START THE INPUT
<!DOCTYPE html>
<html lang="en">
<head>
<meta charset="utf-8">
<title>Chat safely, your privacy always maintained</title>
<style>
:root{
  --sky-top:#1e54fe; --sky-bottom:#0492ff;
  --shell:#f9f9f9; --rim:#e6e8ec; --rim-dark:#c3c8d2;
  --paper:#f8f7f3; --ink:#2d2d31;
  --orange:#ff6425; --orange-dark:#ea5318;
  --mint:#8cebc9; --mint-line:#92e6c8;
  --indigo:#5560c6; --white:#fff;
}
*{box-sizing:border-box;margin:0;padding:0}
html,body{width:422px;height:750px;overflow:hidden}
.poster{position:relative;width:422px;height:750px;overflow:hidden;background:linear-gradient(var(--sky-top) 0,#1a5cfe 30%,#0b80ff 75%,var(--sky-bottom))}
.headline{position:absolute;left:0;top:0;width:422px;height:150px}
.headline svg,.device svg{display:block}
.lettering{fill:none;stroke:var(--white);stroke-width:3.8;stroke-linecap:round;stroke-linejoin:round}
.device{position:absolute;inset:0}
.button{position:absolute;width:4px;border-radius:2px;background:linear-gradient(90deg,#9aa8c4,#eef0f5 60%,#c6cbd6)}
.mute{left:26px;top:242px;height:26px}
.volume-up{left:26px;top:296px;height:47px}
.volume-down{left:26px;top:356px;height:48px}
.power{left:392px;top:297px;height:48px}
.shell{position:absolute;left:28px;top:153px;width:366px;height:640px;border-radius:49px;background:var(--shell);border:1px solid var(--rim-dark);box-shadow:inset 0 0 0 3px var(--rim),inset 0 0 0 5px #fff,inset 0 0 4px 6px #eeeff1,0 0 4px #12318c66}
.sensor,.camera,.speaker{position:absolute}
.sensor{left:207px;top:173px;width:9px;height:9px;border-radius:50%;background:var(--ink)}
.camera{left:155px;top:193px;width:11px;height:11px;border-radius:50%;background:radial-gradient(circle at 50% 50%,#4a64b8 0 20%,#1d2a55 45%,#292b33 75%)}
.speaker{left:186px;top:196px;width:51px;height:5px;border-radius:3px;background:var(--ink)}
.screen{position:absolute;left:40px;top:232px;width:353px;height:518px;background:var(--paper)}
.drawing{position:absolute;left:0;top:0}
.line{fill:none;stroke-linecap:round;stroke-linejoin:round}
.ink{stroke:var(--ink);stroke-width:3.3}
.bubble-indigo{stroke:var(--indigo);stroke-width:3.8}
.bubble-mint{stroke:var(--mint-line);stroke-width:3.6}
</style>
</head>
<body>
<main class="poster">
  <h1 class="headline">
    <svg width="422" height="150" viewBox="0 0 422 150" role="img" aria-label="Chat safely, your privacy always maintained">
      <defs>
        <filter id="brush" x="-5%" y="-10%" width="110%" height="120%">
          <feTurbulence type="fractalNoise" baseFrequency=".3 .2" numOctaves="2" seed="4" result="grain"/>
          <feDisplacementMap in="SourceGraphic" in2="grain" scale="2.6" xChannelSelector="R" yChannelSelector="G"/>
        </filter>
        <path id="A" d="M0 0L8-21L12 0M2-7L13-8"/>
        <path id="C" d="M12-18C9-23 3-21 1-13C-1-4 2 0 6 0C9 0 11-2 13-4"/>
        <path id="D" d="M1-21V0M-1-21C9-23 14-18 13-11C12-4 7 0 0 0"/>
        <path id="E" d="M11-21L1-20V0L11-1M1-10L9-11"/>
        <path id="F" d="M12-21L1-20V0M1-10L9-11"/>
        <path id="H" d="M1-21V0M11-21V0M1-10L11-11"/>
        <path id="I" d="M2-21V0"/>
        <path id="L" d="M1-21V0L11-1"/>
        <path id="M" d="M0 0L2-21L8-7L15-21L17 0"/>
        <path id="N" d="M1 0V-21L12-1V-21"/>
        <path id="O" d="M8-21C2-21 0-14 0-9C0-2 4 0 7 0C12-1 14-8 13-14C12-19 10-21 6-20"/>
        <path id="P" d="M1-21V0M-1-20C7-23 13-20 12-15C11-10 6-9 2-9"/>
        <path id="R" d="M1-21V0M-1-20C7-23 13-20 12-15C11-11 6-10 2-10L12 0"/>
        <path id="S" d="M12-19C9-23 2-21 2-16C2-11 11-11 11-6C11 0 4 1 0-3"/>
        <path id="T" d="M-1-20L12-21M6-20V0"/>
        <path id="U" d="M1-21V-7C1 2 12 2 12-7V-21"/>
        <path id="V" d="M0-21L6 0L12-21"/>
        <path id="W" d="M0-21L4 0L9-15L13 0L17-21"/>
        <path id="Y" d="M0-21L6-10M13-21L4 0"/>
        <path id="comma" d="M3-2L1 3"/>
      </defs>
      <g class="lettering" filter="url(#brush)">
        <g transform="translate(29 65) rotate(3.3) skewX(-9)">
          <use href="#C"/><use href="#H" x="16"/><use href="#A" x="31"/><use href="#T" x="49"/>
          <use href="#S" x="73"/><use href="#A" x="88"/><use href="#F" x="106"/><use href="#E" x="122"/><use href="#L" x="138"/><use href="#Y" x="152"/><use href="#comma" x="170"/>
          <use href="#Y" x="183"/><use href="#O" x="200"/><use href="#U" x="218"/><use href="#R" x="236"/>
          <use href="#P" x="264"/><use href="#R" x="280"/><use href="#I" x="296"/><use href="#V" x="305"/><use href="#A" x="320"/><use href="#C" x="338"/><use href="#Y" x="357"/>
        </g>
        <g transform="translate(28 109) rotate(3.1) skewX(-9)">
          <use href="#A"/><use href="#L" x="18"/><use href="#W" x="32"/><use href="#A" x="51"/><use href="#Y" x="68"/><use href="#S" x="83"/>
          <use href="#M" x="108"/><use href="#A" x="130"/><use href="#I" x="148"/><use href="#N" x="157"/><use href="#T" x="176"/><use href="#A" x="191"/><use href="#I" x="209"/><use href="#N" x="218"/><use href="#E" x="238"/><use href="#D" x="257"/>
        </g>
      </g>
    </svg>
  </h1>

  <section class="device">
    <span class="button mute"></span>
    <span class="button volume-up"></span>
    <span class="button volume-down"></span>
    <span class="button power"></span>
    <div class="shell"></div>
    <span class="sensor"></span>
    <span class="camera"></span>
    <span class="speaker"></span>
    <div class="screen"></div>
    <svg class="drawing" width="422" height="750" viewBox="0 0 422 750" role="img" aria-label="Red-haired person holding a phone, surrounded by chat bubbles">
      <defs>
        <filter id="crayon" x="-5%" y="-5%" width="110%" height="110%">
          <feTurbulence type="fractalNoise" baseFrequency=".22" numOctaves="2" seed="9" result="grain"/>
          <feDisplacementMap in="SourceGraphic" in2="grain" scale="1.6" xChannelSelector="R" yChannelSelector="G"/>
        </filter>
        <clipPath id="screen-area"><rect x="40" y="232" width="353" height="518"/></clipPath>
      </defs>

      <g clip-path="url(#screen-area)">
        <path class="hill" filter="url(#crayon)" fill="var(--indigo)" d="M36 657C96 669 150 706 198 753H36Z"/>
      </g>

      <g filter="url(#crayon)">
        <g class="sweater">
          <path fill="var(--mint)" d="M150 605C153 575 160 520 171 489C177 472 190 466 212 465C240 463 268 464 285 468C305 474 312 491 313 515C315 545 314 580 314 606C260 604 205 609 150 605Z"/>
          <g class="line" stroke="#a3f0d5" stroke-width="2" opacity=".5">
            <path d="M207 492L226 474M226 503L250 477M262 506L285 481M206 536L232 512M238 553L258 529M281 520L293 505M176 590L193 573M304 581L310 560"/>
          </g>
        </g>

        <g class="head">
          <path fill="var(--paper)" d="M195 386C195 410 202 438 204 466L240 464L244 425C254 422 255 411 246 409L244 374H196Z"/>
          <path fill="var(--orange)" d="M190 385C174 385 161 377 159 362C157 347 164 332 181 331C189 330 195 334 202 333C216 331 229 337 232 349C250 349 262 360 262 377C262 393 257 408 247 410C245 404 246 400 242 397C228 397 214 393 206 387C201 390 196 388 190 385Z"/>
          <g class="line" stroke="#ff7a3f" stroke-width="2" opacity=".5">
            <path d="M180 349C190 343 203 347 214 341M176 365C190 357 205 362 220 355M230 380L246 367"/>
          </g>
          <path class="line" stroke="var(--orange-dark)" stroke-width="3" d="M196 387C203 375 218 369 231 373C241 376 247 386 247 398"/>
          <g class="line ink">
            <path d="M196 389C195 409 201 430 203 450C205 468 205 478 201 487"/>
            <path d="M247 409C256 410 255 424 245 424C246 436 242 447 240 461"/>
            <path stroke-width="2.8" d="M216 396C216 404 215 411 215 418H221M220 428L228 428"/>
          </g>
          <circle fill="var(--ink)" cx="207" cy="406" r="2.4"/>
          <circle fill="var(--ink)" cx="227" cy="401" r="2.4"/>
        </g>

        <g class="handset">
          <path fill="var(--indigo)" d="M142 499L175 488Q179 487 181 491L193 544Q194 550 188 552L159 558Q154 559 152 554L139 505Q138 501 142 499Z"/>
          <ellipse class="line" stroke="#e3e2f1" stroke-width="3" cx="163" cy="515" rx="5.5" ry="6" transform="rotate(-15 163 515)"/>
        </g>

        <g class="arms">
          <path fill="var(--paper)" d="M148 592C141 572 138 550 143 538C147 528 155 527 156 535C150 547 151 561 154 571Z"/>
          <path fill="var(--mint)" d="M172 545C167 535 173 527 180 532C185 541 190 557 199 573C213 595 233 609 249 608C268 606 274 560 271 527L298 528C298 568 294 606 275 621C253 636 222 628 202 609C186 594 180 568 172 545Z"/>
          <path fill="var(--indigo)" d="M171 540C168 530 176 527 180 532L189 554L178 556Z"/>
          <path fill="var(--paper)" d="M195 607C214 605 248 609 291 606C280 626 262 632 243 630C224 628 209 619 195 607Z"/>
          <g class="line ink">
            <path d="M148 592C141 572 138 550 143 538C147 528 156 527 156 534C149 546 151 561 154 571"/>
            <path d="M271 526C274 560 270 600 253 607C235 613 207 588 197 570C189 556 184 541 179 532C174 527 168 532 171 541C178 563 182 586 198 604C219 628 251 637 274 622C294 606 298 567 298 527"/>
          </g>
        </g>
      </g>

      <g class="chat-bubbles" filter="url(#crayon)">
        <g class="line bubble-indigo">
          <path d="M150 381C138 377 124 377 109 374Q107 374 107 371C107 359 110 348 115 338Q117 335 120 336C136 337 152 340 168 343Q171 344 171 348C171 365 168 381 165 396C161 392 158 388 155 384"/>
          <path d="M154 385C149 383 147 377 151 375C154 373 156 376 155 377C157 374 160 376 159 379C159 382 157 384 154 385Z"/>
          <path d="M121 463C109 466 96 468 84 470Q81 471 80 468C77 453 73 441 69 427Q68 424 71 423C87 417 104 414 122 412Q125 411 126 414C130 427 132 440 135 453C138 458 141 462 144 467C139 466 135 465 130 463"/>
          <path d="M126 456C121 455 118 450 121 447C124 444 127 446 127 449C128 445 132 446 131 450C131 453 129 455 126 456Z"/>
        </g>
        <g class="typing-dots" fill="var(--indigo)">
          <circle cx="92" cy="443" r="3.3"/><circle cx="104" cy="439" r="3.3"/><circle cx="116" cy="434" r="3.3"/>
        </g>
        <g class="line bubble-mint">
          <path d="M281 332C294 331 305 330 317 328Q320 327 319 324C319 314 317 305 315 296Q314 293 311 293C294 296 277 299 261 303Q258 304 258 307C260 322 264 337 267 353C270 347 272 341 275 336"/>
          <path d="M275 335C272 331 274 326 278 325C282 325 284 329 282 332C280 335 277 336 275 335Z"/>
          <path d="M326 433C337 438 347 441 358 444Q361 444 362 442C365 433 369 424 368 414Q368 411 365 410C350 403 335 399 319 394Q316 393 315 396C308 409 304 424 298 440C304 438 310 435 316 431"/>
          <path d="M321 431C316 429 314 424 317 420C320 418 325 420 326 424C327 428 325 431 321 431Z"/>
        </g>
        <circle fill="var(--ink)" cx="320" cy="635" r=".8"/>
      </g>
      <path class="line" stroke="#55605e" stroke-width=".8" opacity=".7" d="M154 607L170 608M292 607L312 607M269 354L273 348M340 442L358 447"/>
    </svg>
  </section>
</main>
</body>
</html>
END THE INPUT
### WHAT THE EXERCISE ASKS
Beginning with the very first line of the records above, please retype each line through the one that has "--shell:#f9f9f9; --rim:#e6e8ec; --rim-dark:#c3c8d2;", and add nothing.

### SOLUTION
<!DOCTYPE html>
<html lang="en">
<head>
<meta charset="utf-8">
<title>Chat safely, your privacy always maintained</title>
<style>
:root{
  --sky-top:#1e54fe; --sky-bottom:#0492ff;
  --shell:#f9f9f9; --rim:#e6e8ec; --rim-dark:#c3c8d2;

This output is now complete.